_PROBLEM_
List every line below containing "animation".

---- RECORDED DATA

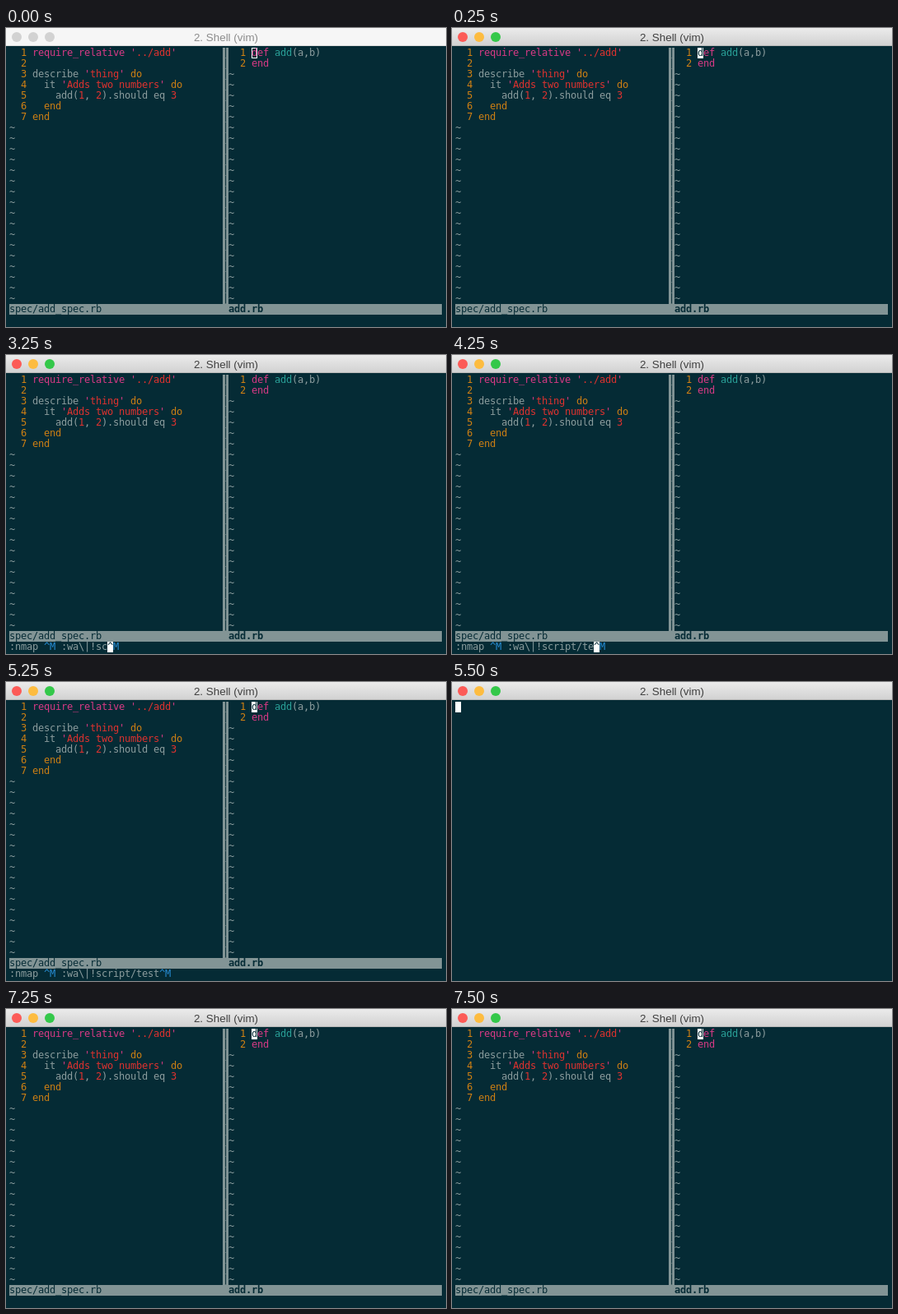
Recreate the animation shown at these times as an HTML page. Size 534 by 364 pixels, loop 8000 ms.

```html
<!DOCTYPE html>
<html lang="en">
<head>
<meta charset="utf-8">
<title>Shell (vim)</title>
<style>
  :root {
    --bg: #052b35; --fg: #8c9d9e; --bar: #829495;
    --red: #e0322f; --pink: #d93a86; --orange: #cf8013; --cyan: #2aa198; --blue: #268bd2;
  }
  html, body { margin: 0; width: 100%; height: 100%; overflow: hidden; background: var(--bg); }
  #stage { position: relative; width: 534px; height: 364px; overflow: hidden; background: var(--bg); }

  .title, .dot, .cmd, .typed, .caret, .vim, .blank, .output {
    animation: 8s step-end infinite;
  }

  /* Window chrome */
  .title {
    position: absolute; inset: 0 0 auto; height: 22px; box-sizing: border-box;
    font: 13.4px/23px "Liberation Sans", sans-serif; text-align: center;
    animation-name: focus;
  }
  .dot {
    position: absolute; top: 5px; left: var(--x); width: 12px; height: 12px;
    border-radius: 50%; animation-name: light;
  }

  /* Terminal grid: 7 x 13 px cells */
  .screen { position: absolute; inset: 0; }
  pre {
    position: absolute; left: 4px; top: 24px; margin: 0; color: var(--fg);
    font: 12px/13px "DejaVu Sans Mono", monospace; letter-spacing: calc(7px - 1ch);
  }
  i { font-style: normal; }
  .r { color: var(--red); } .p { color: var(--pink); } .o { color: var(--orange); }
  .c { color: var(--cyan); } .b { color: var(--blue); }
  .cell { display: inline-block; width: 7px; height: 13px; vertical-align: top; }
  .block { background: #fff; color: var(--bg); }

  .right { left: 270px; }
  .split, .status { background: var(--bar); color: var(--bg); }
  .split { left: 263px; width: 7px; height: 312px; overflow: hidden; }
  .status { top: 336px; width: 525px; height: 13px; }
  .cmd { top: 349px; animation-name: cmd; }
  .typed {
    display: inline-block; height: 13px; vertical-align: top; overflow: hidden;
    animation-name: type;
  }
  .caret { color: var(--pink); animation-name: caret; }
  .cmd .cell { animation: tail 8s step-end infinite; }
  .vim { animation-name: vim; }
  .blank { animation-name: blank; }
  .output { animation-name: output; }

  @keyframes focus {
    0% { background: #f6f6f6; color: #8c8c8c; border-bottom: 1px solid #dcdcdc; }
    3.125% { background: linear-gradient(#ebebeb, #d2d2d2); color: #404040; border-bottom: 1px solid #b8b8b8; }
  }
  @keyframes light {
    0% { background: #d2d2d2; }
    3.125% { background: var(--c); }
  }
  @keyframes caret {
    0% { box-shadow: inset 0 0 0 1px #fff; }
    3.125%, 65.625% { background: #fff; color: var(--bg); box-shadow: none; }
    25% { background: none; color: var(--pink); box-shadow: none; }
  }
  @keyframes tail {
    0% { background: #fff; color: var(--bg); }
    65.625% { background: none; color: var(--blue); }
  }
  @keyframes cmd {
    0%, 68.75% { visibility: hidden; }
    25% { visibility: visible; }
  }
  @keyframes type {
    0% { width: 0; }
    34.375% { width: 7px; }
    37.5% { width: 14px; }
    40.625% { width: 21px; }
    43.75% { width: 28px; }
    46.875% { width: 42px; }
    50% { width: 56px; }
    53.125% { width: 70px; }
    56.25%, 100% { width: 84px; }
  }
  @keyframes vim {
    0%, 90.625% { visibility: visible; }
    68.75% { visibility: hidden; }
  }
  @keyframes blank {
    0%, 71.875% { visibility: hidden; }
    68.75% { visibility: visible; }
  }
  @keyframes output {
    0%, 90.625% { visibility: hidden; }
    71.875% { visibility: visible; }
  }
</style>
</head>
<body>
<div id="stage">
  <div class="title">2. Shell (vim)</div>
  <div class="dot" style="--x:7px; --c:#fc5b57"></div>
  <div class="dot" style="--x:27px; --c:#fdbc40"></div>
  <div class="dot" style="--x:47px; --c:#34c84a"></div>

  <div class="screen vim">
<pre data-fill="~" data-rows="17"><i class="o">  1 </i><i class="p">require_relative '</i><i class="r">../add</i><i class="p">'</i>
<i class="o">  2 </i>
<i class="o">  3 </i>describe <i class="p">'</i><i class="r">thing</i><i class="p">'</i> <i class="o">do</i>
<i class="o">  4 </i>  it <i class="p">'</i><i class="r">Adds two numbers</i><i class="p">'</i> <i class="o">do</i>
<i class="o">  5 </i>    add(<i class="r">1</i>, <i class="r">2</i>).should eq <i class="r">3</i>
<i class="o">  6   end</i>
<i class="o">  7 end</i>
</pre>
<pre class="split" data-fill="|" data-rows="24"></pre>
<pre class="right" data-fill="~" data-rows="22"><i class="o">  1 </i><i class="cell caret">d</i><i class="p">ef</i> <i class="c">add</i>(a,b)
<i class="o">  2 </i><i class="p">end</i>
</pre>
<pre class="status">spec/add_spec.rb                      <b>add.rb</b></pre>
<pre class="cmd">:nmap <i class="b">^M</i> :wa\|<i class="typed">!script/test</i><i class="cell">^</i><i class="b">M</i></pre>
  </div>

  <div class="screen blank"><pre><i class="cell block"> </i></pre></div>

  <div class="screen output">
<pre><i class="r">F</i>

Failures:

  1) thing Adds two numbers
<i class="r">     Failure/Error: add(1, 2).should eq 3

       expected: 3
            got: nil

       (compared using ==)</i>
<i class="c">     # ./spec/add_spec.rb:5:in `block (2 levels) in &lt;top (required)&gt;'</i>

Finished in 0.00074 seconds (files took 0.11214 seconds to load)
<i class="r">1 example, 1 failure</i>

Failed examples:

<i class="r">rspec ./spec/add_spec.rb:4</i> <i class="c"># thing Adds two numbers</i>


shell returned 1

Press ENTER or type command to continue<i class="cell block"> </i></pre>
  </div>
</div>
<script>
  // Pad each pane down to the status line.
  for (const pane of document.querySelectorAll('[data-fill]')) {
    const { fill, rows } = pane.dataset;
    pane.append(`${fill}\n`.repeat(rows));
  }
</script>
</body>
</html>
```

--------

_ANSWER BOX_
Recreate the animation shown at these times as an HTML page. Size 534 by 364 pixels, loop 8000 ms.
    animation: 8s step-end infinite;
    animation-name: focus;
    border-radius: 50%; animation-name: light;
  .cmd { top: 349px; animation-name: cmd; }
    animation-name: type;
  .caret { color: var(--pink); animation-name: caret; }
  .cmd .cell { animation: tail 8s step-end infinite; }
  .vim { animation-name: vim; }
  .blank { animation-name: blank; }
  .output { animation-name: output; }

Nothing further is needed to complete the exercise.